My limited imagination suggested two possibilities. The water that coats her resting place might speak to either one. A line of force seems to act on the young woman. It enters her body diagonally, moving through her right thigh and out of her left shoulder, or that’s how I envisioned it. The two poles dictate the narrative. One pushes; the other pulls.
If the source of her reaction is that closest to her feet, then she seems to be struggling against that which has beaten her downward. Her gaze looks for escape or help, her nakedness might be that of tragedy, and the moisture around her could be speaking of judgment. It is the water of Romans chapter six, Noah’s cosmic erasure, or Katrina’s fury. Do we see her the moment before she collapses, or are we watching as she begins to rise?
But perhaps that’s not it at all. Maybe, the unseen character approaches from the direction of her gaze. This is something altogether different. She is sitting upright and turns towards someone’s approach without covering up. Why? There’s no lurid sense of seduction- no Bourbon Street brashness. We’re seeing trust, risk and the magnificent gift of herself. It softly whispers of wedding nights and blessings. The water she bathes in prepares her for her bridegroom; it’s the baptism of Act’s chapter two; it’s refreshment, and delight and life.
Either way, the artist has made clear what every naked man or woman knows. To be uncovered is to be vulnerable. To be exposed is to be a risk. Like our Lord’s nudity before the mocking eyes of his tormentors, nakedness makes palatable the horror of people taking that which should only be received as a gift.
But it also proclaims the wonder of giving ourselves totally into the hands of another. There can be no true love with out risk.
Nudity does this powerful and universal psychological work because the body reveals that which is invisible. This lies at the heart of a faith that glories in the truth that the Word became flesh.
The human body, in all of its engendered specificity, tells the story of a God who eternally exists by giving himself away- Begetting, Begotten and Proceeding… world without end.

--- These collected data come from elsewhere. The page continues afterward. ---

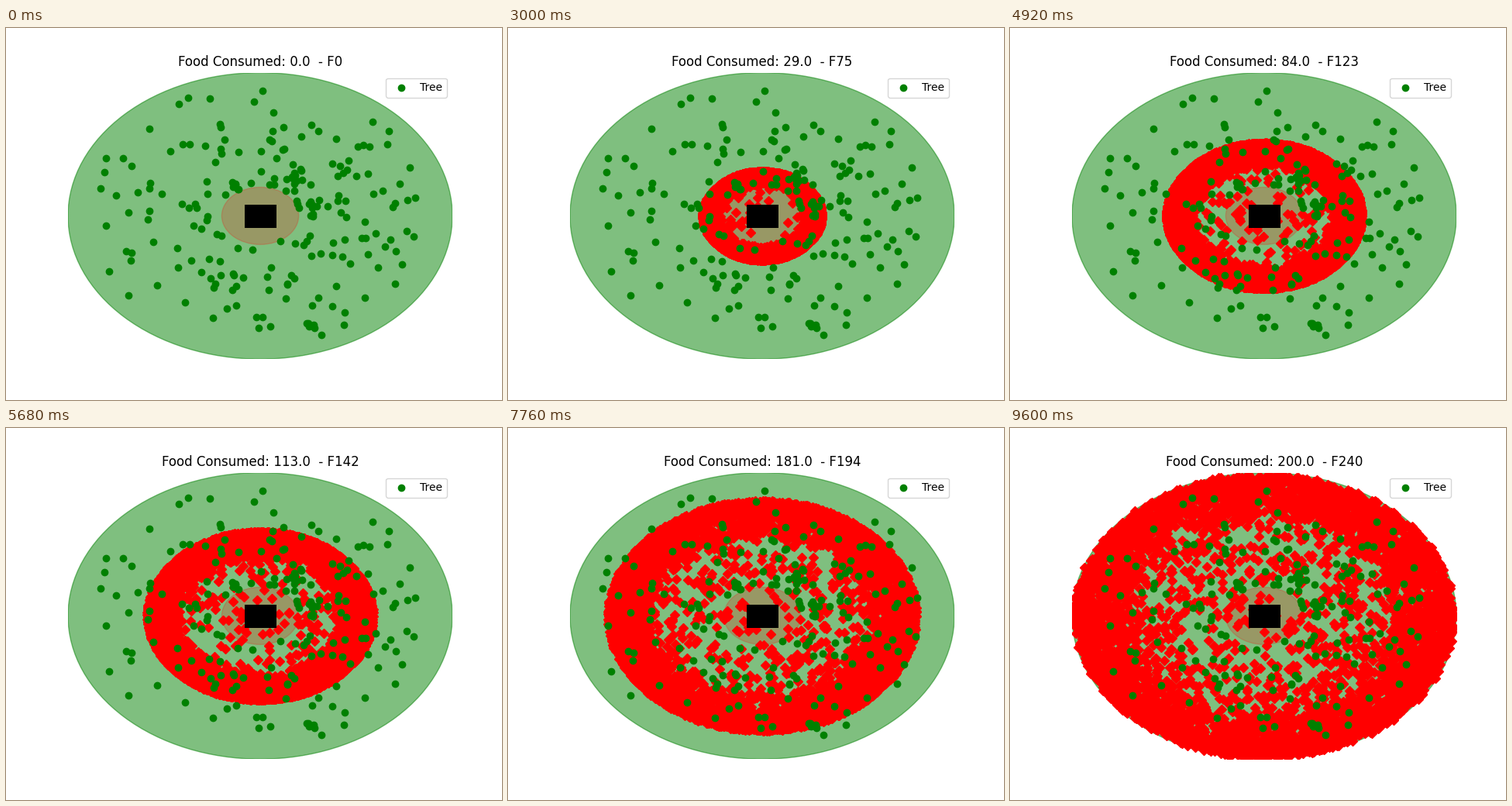
Animation of 640x480 px, one loop 9.64 s. Source, as a matplotlib script:

```python
import numpy as np
import matplotlib.pyplot as plt
from matplotlib.animation import FuncAnimation
from matplotlib.patches import Circle, Rectangle

FRAMES = 241
INTERVAL = 40
R = 240  # field radius
TREES = 200

# Key points of the food count; trees are reached at the same pace.
TIMES = [50, 75, 102, 142, 194, 223, 226]
FOOD = [0, 29, 53, 113, 181, 199, 200]

# Dense groves and lone trees, as (x, y) in stage pixels.
GROVES = [(368, 190), (296, 205), (398, 234), (394, 383)]
LONE = [(129, 168), (129, 255), (133, 314), (223, 98), (331, 81), (473, 121),
        (521, 180), (528, 219), (511, 305), (331, 373)]

rng = np.random.default_rng(7)


def to_field(points):
    x, y = np.array(points).T
    return (x - 328) / 248 * R, (242.4 - y) / 184.8 * R


def polar(r, a):
    return r * np.cos(a), r * np.sin(a)


def angles(count):
    return rng.uniform(0, 2 * np.pi, count)


def make_trees():
    lone = to_field(LONE)
    gx, gy = np.repeat(to_field(GROVES), 6, axis=1)
    dx, dy = rng.normal(0, 7, (2, gx.size))
    free = TREES - len(LONE) - gx.size
    reach = np.interp(np.linspace(1, TREES, free), FOOD, TIMES)
    x, y = polar(0.96 * reach, angles(free))
    return (np.concatenate([lone[0], gx + dx, x]),
            np.concatenate([lone[1], gy + dy, y]))


# Runners stay close behind the front, wanderers settle at a home radius.
run_dir, run_phase = angles(3000), angles(3000)
run_pace = rng.uniform(0.975, 0.995, 3000)
run_pace -= 0.33 * (1 - np.sqrt(rng.random(3000)))

home = R * np.concatenate([rng.random(450) ** (1 / 2),
                           rng.random(1300) ** (1 / 3)])
walk_dir, walk_phase = angles(home.size), angles(home.size)
walk_pace = rng.uniform(0.975, 0.995, home.size)
walk_rate = rng.uniform(0.05, 0.11, home.size)


def ants_at(n):
    x, y = polar(n * run_pace, run_dir + 0.06 * np.sin(n / 25 + run_phase))

    wx, wy = polar(np.minimum(n * walk_pace, home), walk_dir)
    sway = 12 * np.clip((n - home) / 40, 0, 1)
    turn = walk_rate * n + walk_phase
    wx += sway * np.cos(turn)
    wy += sway * np.sin(0.8 * turn + walk_dir)
    return np.concatenate([x, wx]), np.concatenate([y, wy])


def food_at(n):
    return float(int(np.interp(n, TIMES, FOOD)))


fig, ax = plt.subplots(figsize=(6.4, 4.8), dpi=100)
fig.subplots_adjust(left=0.125, right=0.9, bottom=0.11, top=0.88)
ax.set_xlim(-R, R)
ax.set_ylim(-R, R)
ax.axis("off")

ax.add_patch(Circle((0, 0), R, color="green", alpha=0.5))
ax.add_patch(Circle((0, 0), 0.2 * R, color="red", alpha=0.2))
ants, = ax.plot([], [], "D", color="red", zorder=2)
ax.scatter(*make_trees(), color="green", label="Tree", zorder=3)
ax.add_patch(Rectangle((-19.5, -20), 39.5, 39, facecolor="black",
                       linewidth=0, zorder=4))
ax.legend(loc="upper right")
title = ax.set_title("")


def update(n):
    ants.set_data(*ants_at(n))
    title.set_text(f"Food Consumed: {food_at(n)}  - F{n}")
    return ants, title


anim = FuncAnimation(fig, update, frames=FRAMES, interval=INTERVAL,
                     repeat=True, repeat_delay=0)
plt.show()
```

In the shalom of an unspoiled creation, that echoes most brilliantly in the image of a joyful marriage bed. In Adam’s fallen reality, it takes the route of Maundy Thursday and Calvary.
The full disclosure of the wonder of the way of man with a maiden is still years away for my daughter. There is still much for her to understand about her Lord and the bride for whom he died. But there will be very little that wasn’t clearly spoken in the glazed clay and trickling water, that summer evening in St. Elmo.
She understood, but not fully… and she wasn’t aware that there was more to know. It was a tale, purely told.
It was my daughter’s story, and mine as well.